Chema Skandal! (Chicago, IL)
Words by Rob Sarwark
As I sit here listening to 1965’s “Scandal Ska” by the legendary Skatalites of Kingston, Jamaica, I can’t help but get nostalgic about a time and a place that I’ve never actually known. But the power of this music lies in its very universality. That said, I can’t help but notice that a considerable proportion of these songs’ uploaders and commentators on YouTube are Spanish-speaking. Indeed, some of the most die-hard ska, rocksteady, and reggae aficionados hail from Spain, Mexico, and Latin America, where millennials have found and maintained a serious affinity for these sounds, their history, and the aesthetics of soul, style, and urban savvy that go along with them.
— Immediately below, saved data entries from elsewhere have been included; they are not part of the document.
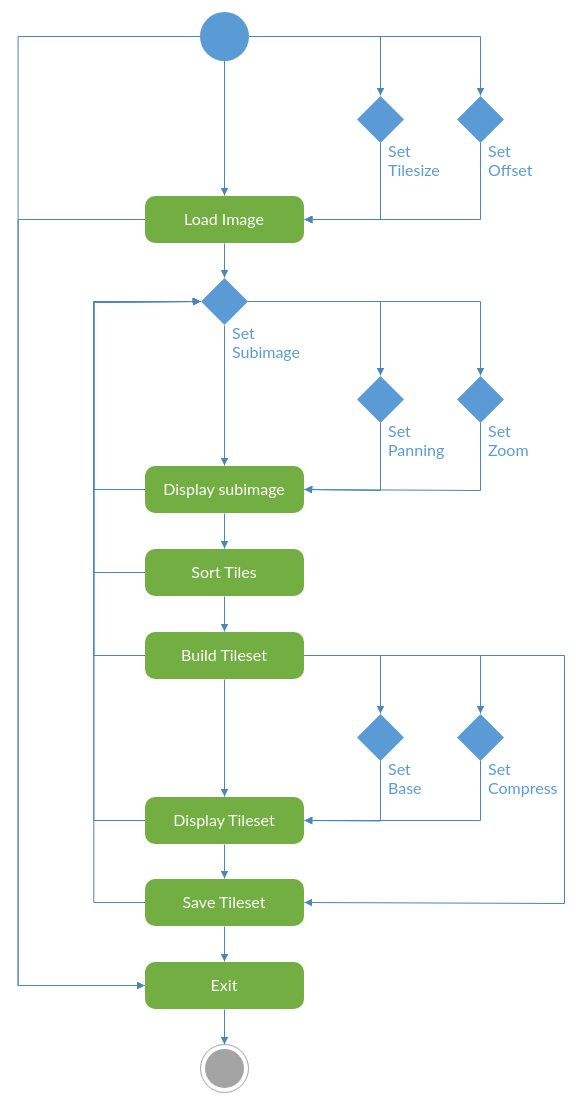
<!DOCTYPE html>
<html lang="en">
<head>
<meta charset="utf-8">
<title>Tileset activity diagram</title>
<style>
:root {
  --paper: #ffffff;
  --action: #73ae42;
  --decision: #5b9bd5;
  --line: #4a86b8;
  --end: #a4a4a4;
}
* { box-sizing: border-box; }
html, body { margin: 0; overflow: hidden; background: var(--paper); }
.diagram {
  position: relative;
  width: 585px;
  height: 1105px;
  overflow: hidden;
  font: 16px/19px Lato, "Open Sans", sans-serif;
}
.connectors { position: absolute; inset: 0; }
.connectors path { fill: none; stroke: var(--line); stroke-width: 1; }
.connectors .flow { marker-end: url(#arrow); }
.connectors marker path { fill: var(--line); stroke: none; }
.action {
  position: absolute;
  left: 145px;
  top: var(--y);
  width: 159px;
  height: 47px;
  padding: 0 1px 2px 0;
  border-radius: 10px;
  background: var(--action);
  color: var(--paper);
  display: flex;
  align-items: center;
  justify-content: center;
  white-space: nowrap;
}
.decision {
  position: absolute;
  left: var(--x);
  top: var(--y);
  width: 47px;
  height: 47px;
  color: var(--decision);
}
.decision::before {
  content: "";
  position: absolute;
  inset: 0;
  background: var(--decision);
  clip-path: polygon(50% 0, 100% 50%, 50% 100%, 0 50%);
}
/* Labels sit beside the outgoing line, clear of the diamond */
.label {
  position: absolute;
  left: 31px;
  top: 45px;
  display: flex;
  flex-direction: column;
  white-space: nowrap;
}
.start, .end { position: absolute; left: 200px; width: 49px; height: 49px; border-radius: 50%; }
.start { top: 12px; background: var(--decision); }
.end { top: 1044px; border: 1px solid var(--end); padding: 4px; }
.end::before { content: ""; display: block; height: 39px; border-radius: 50%; background: var(--end); }
</style>
</head>
<body>
<main class="diagram">
  <svg class="connectors" width="585" height="1105" viewBox="0 0 585 1105" aria-hidden="true">
    <defs>
      <marker id="arrow" markerUnits="userSpaceOnUse" markerWidth="8" markerHeight="8" refX="8" refY="4" orient="auto">
        <path d="M0 0L8 4L0 8Z"/>
      </marker>
    </defs>
    <g transform="translate(.5 .5)">
      <g class="main-flow">
        <path class="flow" d="M224 60V195"/>
        <path class="flow" d="M224 243V277"/>
        <path class="flow" d="M224 325V465"/>
        <path class="flow" d="M224 513V548"/>
        <path class="flow" d="M224 596V631"/>
        <path class="flow" d="M224 679V796"/>
        <path class="flow" d="M224 844V878"/>
        <path class="flow" d="M224 926V961"/>
        <path class="flow" d="M224 1009V1044"/>
      </g>
      <g class="load-options">
        <path class="flow" d="M248 36H380V95"/>
        <path class="flow" d="M248 36H480V95"/>
        <path class="flow" d="M380 142V219H304"/>
        <path class="flow" d="M480 142V219H304"/>
      </g>
      <g class="view-options">
        <path class="flow" d="M247 301H380V375"/>
        <path class="flow" d="M247 301H480V375"/>
        <path class="flow" d="M380 422V490L304 489"/>
        <path class="flow" d="M480 422V490L304 489"/>
      </g>
      <g class="tileset-options">
        <path class="flow" d="M304 655H380V713"/>
        <path class="flow" d="M304 655H480V713"/>
        <path class="flow" d="M380 760V820.5L304 820"/>
        <path class="flow" d="M480 760V820H304"/>
        <path class="flow" d="M304 655H564V903L304 902"/>
      </g>
      <g class="exit-loop">
        <path class="flow" d="M200 36H17.6V985H144"/>
        <path class="flow" d="M145 219H17.6V985H144"/>
      </g>
      <g class="subimage-loop">
        <path class="flow" d="M145 489H93.3V302L200 301"/>
        <path class="flow" d="M145 572H93.3V301H200"/>
        <path class="flow" d="M145 655H93.3V302L200 301"/>
        <path class="flow" d="M145 820H93.3V301H200"/>
        <path class="flow" d="M145 902H93.3V301H200"/>
      </g>
    </g>
  </svg>

  <div class="start" role="img" aria-label="Start"></div>

  <div class="decision" style="--x:357px;--y:96px"><div class="label"><span>Set</span><span>Tilesize</span></div></div>
  <div class="decision" style="--x:457px;--y:96px"><div class="label"><span>Set</span><span>Offset</span></div></div>
  <div class="action" style="--y:196px">Load Image</div>

  <div class="decision" style="--x:201px;--y:278px"><div class="label"><span>Set</span><span>Subimage</span></div></div>
  <div class="decision" style="--x:357px;--y:376px"><div class="label"><span>Set</span><span>Panning</span></div></div>
  <div class="decision" style="--x:457px;--y:376px"><div class="label"><span>Set</span><span>Zoom</span></div></div>
  <div class="action" style="--y:466px">Display subimage</div>
  <div class="action" style="--y:549px">Sort Tiles</div>
  <div class="action" style="--y:632px">Build Tileset</div>

  <div class="decision" style="--x:357px;--y:714px"><div class="label"><span>Set</span><span>Base</span></div></div>
  <div class="decision" style="--x:457px;--y:714px"><div class="label"><span>Set</span><span>Compress</span></div></div>
  <div class="action" style="--y:797px">Display Tileset</div>
  <div class="action" style="--y:879px">Save Tileset</div>
  <div class="action" style="--y:962px">Exit</div>

  <div class="end" role="img" aria-label="End"></div>
</main>
</body>
</html>
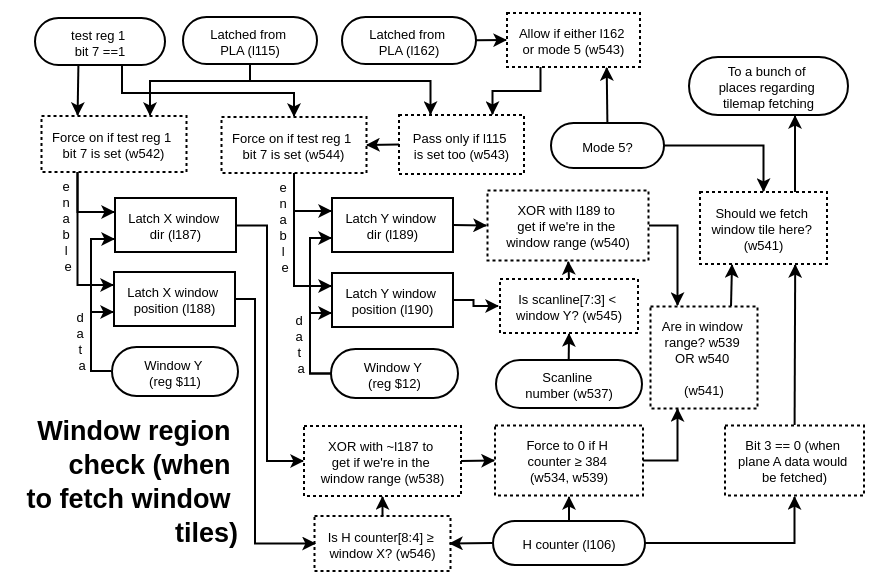
<!DOCTYPE html>
<html lang="en">
<head>
<meta charset="utf-8">
<title>Window region check</title>
<style>
:root { --ink: #000; --paper: #fff; }
* { box-sizing: border-box; margin: 0; }
html, body { width: 884px; height: 584px; overflow: hidden; background: var(--paper); }
.diagram {
  position: relative; width: 884px; height: 584px; overflow: hidden;
  color: var(--ink); font: 13px/16px "Liberation Sans", Arial, sans-serif;
}
.node {
  position: absolute; display: flex; align-items: center; justify-content: center;
  padding-top: 4px; text-align: center; white-space: pre;
}
.signal, .latch { border: 2px solid var(--ink); }
.signal { border-radius: 999px; }
.port { position: absolute; width: 20px; text-align: center; white-space: pre; }
h1 {
  position: absolute; left: 8px; top: 414px; width: 230px;
  font-size: 27px; line-height: 34px; font-weight: 700; text-align: right; white-space: pre;
}
.wires { position: absolute; left: 0; top: 0; fill: none; stroke: var(--ink); stroke-width: 2; }
.wires .arrows path { marker-end: url(#arrow); }
.wires .outlines { stroke-dasharray: 3 3; }
</style>
</head>
<body>
<main class="diagram">
  <h1>Window region 
check (when 
to fetch window 
tiles)</h1>

  <div class="node signal" style="left:34px;top:17px;width:132px;height:49px">test reg 1 
bit 7 ==1</div>
  <div class="node signal" style="left:182px;top:16px;width:136px;height:49px">Latched from 
PLA (l115)</div>
  <div class="node signal" style="left:341px;top:16px;width:136px;height:49px">Latched from 
PLA (l162)</div>
  <div class="node signal" style="left:688px;top:56px;width:161px;height:60px">To a bunch of 
places regarding 
tilemap fetching</div>
  <div class="node signal" style="left:550px;top:122px;width:115px;height:47px">Mode 5?</div>
  <div class="node signal" style="left:111px;top:346px;width:128px;height:51px">Window Y 
(reg $11)</div>
  <div class="node signal" style="left:330px;top:348px;width:129px;height:51px">Window Y 
(reg $12)</div>
  <div class="node signal" style="left:495px;top:359px;width:148px;height:50px">Scanline 
number (w537)</div>
  <div class="node signal" style="left:492px;top:520px;width:154px;height:46px">H counter (l106)</div>

  <div class="node latch" style="left:114px;top:197px;width:123px;height:56px">Latch X window 
dir (l187)</div>
  <div class="node latch" style="left:113px;top:271px;width:123px;height:56px">Latch X window 
position (l188)</div>
  <div class="node latch" style="left:331px;top:197px;width:123px;height:56px">Latch Y window 
dir (l189)</div>
  <div class="node latch" style="left:331px;top:272px;width:123px;height:56px">Latch Y window 
position (l190)</div>

  <div class="node gate" style="left:507px;top:13px;width:133px;height:54px">Allow if either l162 
or mode 5 (w543)</div>
  <div class="node gate" style="left:41px;top:116px;width:145px;height:56px">Force on if test reg 1 
bit 7 is set (w542)</div>
  <div class="node gate" style="left:221px;top:117px;width:145px;height:56px">Force on if test reg 1 
bit 7 is set (w544)</div>
  <div class="node gate" style="left:399px;top:115px;width:125px;height:59px">Pass only if l115 
is set too (w543)</div>
  <div class="node gate" style="left:487px;top:190px;width:162px;height:70px">XOR with l189 to 
get if we're in the 
window range (w540)</div>
  <div class="node gate" style="left:500px;top:279px;width:138px;height:54px">Is scanline[7:3] &lt; 
window Y? (w545)</div>
  <div class="node gate" style="left:650px;top:306px;width:108px;height:102px">Are in window 
range? w539 
OR w540 

(w541)</div>
  <div class="node gate" style="left:700px;top:192px;width:127px;height:72px">Should we fetch 
window tile here? 
(w541)</div>
  <div class="node gate" style="left:304px;top:426px;width:157px;height:70px">XOR with ~l187 to 
get if we're in the 
window range (w538)</div>
  <div class="node gate" style="left:495px;top:425px;width:148px;height:70px">Force to 0 if H 
counter ≥ 384 
(w534, w539)</div>
  <div class="node gate" style="left:314px;top:516px;width:137px;height:55px">Is H counter[8:4] ≥ 
window X? (w546)</div>
  <div class="node gate" style="left:725px;top:425px;width:139px;height:70px">Bit 3 == 0 (when 
plane A data would 
be fetched)</div>

  <div class="port" style="left:58px;top:179px">e 
n 
a 
b 
l 
e</div>
  <div class="port" style="left:72px;top:310px">d 
a 
t 
a</div>
  <div class="port" style="left:275px;top:180px">e 
n 
a 
b 
l 
e</div>
  <div class="port" style="left:291px;top:313px">d 
a 
t 
a</div>

  <svg class="wires" width="884" height="584" viewBox="0 0 884 584" aria-hidden="true">
    <defs>
      <marker id="arrow" markerUnits="userSpaceOnUse" markerWidth="14" markerHeight="14" refX="13" refY="7" orient="auto">
        <path d="M0 0L14 7L0 14L3.5 7Z" fill="#000" stroke="none"/>
      </marker>
    </defs>
    <g class="outlines">
      <rect x="507" y="13" width="133" height="54"/>
      <rect x="41.5" y="116" width="145" height="56"/>
      <rect x="221.5" y="117" width="145" height="56"/>
      <rect x="399" y="115" width="125" height="59"/>
      <rect x="487.5" y="190.5" width="161" height="70"/>
      <rect x="500" y="279" width="138" height="54"/>
      <rect x="650.5" y="306.5" width="107" height="102"/>
      <rect x="700" y="192" width="127" height="72"/>
      <rect x="304" y="426" width="157" height="70"/>
      <rect x="495" y="425.5" width="148" height="70"/>
      <rect x="314.5" y="516" width="136" height="55"/>
      <rect x="725" y="425.5" width="139" height="70"/>
    </g>
    <g class="arrows">
      <path d="M78.4 65L77.6 115"/>
      <path d="M122 65V93H294V116"/>
      <path d="M250 64V81H150V115"/>
      <path d="M250 81H430.5V114"/>
      <path d="M476 40.3L506 40"/>
      <path d="M540.5 67V91H492.5V114"/>
      <path d="M607.4 123L606.7 68"/>
      <path d="M664 145.5H763.5V191"/>
      <path d="M795 192V116"/>
      <path d="M794.6 425L795.2 265"/>
      <path d="M731 306L732 265"/>
      <path d="M399 144.4L367 144.9"/>
      <path d="M77.5 172V212H114"/>
      <path d="M77.5 172V285H113"/>
      <path d="M294 173V211H331"/>
      <path d="M294 173V286H331"/>
      <path d="M111 371H91V239H114"/>
      <path d="M111 371H91V312H113"/>
      <path d="M331 373.5H310V238H331"/>
      <path d="M331 373.5H310V313H331"/>
      <path d="M236 225.5H267V461H303"/>
      <path d="M235 299H255V543.5H315"/>
      <path d="M453 225L486 225.6"/>
      <path d="M453 300H473.5V306H498"/>
      <path d="M569 279L568.3 262"/>
      <path d="M568.7 360L569 334"/>
      <path d="M649 225.5H677.5V305"/>
      <path d="M461 461L494 460.6"/>
      <path d="M643 460.5H677.5V409"/>
      <path d="M382.5 516V497"/>
      <path d="M569 521V497"/>
      <path d="M492 543L450 543.5"/>
      <path d="M645 543H794.5V497"/>
    </g>
  </svg>
</main>
</body>
</html>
In other words, they’ve made this music and its now half-century-old subculture their own.
Chicago is a long way from Kingston, Jamaica, and almost as far from Mexico City, but these days, and globalization being what it is, it’s hard to say sometimes where one ends and the other begins. Case in point: CHema Skndl, aka Chema Skandal!, Chicago’s resident Mexican mod- and Jamaicana-influenced graphic artist. According to his blog, he describes himself as a “graphic artist and enthusiast of popular music and images of the last century.” His work is a true mash-up of styles with a nevertheless coherent and signature effect. He draws from, among other things, the campy horror of mid-century Mexican lucha libre films, British mod youth subculture, and groovy, Independence-era Jamaican verve. The result is work that lends itself as perfectly to concert posters, t-shirts, and album covers as it does to the walls of the best galleries in Chicago, Mexico City, and Madrid. In addition, his outdoor mural work – examples of which can be seen in the Pilsen neighborhood of Chicago – capture not only the artist’s playful side, but also his political and poetic voice, with stark proclamations of love and soul in celebration of a bustling city of immigrants.
Check CHema out at his blog and find him quietly sipping a beer in the back of the next “Jamaican Oldies” show in Chicago, where the ska subculture is alive, well, and fully aware of its rich and diverse heritage. They’re lucky to have him.